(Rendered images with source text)
'''
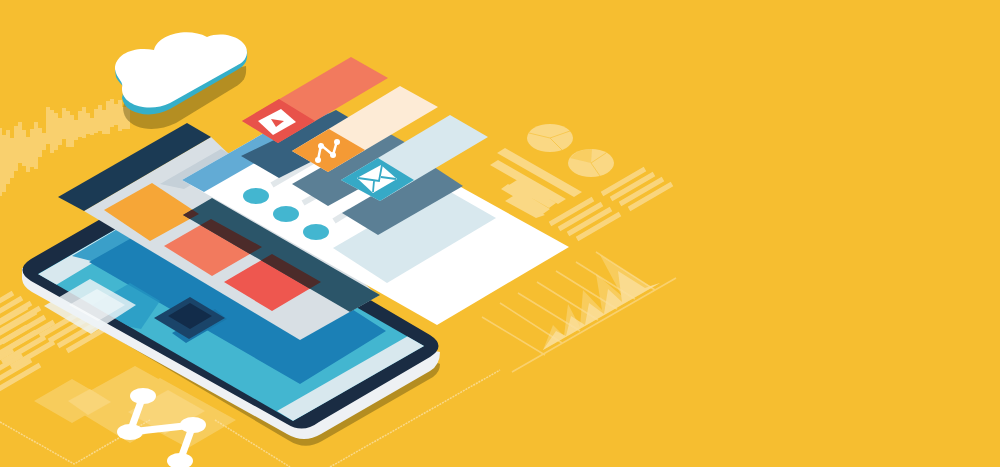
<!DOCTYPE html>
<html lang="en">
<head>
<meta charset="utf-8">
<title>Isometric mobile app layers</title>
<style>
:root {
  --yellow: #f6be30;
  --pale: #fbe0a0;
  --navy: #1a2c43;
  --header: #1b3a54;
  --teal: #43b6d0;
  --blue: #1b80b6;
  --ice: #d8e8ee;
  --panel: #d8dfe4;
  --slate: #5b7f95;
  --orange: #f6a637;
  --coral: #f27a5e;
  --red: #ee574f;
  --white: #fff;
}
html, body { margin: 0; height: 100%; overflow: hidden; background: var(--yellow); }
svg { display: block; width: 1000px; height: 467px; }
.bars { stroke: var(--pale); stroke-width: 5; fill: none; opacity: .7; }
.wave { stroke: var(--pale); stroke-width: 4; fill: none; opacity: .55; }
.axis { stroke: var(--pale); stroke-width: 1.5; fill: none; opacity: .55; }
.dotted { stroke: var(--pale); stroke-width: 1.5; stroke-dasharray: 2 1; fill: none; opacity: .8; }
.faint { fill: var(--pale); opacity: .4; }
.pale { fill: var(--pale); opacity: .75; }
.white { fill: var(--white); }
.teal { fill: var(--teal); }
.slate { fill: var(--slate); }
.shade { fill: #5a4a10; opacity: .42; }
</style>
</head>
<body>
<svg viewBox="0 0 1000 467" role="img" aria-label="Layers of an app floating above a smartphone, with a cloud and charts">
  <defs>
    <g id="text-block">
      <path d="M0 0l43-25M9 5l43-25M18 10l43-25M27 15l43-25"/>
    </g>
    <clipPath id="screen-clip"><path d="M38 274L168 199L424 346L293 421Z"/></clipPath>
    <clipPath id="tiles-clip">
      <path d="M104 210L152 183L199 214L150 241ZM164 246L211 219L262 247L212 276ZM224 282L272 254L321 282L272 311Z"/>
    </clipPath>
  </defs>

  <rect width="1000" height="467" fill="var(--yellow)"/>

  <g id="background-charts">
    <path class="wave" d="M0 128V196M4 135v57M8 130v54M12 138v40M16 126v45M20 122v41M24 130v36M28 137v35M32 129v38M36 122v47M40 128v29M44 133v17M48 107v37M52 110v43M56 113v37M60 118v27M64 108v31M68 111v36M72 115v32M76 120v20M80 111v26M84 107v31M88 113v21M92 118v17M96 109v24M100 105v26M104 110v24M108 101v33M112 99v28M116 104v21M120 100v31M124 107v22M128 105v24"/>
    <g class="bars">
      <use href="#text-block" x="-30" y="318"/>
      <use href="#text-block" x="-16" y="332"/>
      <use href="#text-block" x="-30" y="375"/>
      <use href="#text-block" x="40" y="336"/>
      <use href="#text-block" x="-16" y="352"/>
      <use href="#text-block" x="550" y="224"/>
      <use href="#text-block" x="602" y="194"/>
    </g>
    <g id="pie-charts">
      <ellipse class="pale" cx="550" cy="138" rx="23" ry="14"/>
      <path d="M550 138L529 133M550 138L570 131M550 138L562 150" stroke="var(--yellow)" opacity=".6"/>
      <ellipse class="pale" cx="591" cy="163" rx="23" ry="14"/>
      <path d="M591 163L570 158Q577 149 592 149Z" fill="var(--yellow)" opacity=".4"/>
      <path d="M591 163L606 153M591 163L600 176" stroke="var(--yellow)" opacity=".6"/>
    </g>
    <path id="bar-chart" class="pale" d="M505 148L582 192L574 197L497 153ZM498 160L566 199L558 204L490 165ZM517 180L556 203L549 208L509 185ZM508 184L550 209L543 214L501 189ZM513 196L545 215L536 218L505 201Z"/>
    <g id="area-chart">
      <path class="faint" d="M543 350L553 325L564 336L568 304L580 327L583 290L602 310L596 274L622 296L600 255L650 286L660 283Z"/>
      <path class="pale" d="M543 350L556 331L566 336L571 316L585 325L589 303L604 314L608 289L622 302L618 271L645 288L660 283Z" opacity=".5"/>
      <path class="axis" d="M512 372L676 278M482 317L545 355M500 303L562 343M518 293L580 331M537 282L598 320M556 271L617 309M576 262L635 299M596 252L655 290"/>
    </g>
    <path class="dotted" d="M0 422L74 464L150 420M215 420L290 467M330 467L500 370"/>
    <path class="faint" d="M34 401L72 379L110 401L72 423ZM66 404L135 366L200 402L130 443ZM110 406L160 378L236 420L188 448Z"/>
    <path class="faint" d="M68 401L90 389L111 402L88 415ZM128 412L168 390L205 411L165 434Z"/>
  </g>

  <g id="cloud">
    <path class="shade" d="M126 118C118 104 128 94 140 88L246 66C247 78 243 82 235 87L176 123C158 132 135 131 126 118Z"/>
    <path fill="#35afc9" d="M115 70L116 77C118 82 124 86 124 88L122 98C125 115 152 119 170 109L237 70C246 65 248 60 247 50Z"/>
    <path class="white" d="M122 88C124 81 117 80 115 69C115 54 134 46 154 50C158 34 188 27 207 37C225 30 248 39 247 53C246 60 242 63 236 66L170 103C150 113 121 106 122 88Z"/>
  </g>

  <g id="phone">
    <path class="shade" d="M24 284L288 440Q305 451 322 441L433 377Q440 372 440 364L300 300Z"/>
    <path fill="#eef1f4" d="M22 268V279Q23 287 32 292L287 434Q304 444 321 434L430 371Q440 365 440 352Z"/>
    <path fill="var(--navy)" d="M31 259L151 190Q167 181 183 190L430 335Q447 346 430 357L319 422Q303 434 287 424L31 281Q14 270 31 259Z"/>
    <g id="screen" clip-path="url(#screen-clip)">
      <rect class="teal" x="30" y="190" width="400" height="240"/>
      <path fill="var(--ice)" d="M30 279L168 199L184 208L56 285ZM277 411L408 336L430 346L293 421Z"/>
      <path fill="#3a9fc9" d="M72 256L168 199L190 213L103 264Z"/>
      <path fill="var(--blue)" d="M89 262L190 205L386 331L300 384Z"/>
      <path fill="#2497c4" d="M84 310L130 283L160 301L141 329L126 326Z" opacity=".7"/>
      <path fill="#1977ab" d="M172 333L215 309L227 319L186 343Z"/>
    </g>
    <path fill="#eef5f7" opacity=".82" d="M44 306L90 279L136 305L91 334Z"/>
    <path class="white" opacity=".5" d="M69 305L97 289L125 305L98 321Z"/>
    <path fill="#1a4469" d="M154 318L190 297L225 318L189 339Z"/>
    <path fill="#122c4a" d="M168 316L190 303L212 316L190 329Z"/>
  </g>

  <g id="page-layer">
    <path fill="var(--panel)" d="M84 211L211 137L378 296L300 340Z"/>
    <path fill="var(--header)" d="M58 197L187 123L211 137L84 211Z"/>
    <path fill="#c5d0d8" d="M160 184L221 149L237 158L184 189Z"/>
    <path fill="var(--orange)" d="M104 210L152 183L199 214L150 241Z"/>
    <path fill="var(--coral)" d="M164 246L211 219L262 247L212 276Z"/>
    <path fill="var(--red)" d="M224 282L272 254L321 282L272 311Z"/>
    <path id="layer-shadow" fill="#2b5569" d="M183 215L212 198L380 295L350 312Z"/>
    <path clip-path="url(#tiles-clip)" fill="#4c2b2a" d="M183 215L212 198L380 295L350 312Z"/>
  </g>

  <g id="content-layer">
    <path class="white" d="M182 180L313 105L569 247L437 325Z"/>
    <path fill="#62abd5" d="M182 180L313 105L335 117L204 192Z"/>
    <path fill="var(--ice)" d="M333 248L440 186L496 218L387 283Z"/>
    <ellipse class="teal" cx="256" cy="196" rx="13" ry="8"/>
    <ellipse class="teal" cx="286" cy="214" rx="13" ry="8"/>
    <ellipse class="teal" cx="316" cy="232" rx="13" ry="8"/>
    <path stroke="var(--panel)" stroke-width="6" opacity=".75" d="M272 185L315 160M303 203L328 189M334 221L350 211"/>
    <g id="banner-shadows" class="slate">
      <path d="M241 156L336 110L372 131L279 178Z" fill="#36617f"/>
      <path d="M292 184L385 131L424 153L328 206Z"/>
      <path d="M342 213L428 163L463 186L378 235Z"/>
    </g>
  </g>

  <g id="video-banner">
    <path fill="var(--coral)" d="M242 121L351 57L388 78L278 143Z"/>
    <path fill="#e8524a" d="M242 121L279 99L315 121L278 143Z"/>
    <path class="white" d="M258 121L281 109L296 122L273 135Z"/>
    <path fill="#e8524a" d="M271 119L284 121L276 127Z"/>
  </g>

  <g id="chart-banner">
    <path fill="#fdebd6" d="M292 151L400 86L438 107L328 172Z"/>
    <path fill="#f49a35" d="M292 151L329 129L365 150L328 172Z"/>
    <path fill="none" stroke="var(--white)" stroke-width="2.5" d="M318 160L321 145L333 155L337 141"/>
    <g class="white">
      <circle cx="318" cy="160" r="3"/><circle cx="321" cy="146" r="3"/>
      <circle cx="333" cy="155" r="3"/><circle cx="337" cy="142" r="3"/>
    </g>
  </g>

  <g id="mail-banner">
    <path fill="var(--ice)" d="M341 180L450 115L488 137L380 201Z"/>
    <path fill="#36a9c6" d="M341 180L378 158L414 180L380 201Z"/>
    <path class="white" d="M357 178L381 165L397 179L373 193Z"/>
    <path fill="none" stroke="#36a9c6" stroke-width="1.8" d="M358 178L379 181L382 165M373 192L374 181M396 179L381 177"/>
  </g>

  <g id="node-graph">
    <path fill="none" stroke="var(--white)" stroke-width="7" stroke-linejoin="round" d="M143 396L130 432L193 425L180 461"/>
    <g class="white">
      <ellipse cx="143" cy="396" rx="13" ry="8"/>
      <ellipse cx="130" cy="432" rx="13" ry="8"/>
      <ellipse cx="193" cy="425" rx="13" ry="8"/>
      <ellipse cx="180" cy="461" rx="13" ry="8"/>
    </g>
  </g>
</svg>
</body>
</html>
'''
- Work order -
Give the number of lines above in which the word "block" appears, and nothing more.

- Reply to the exercise -
9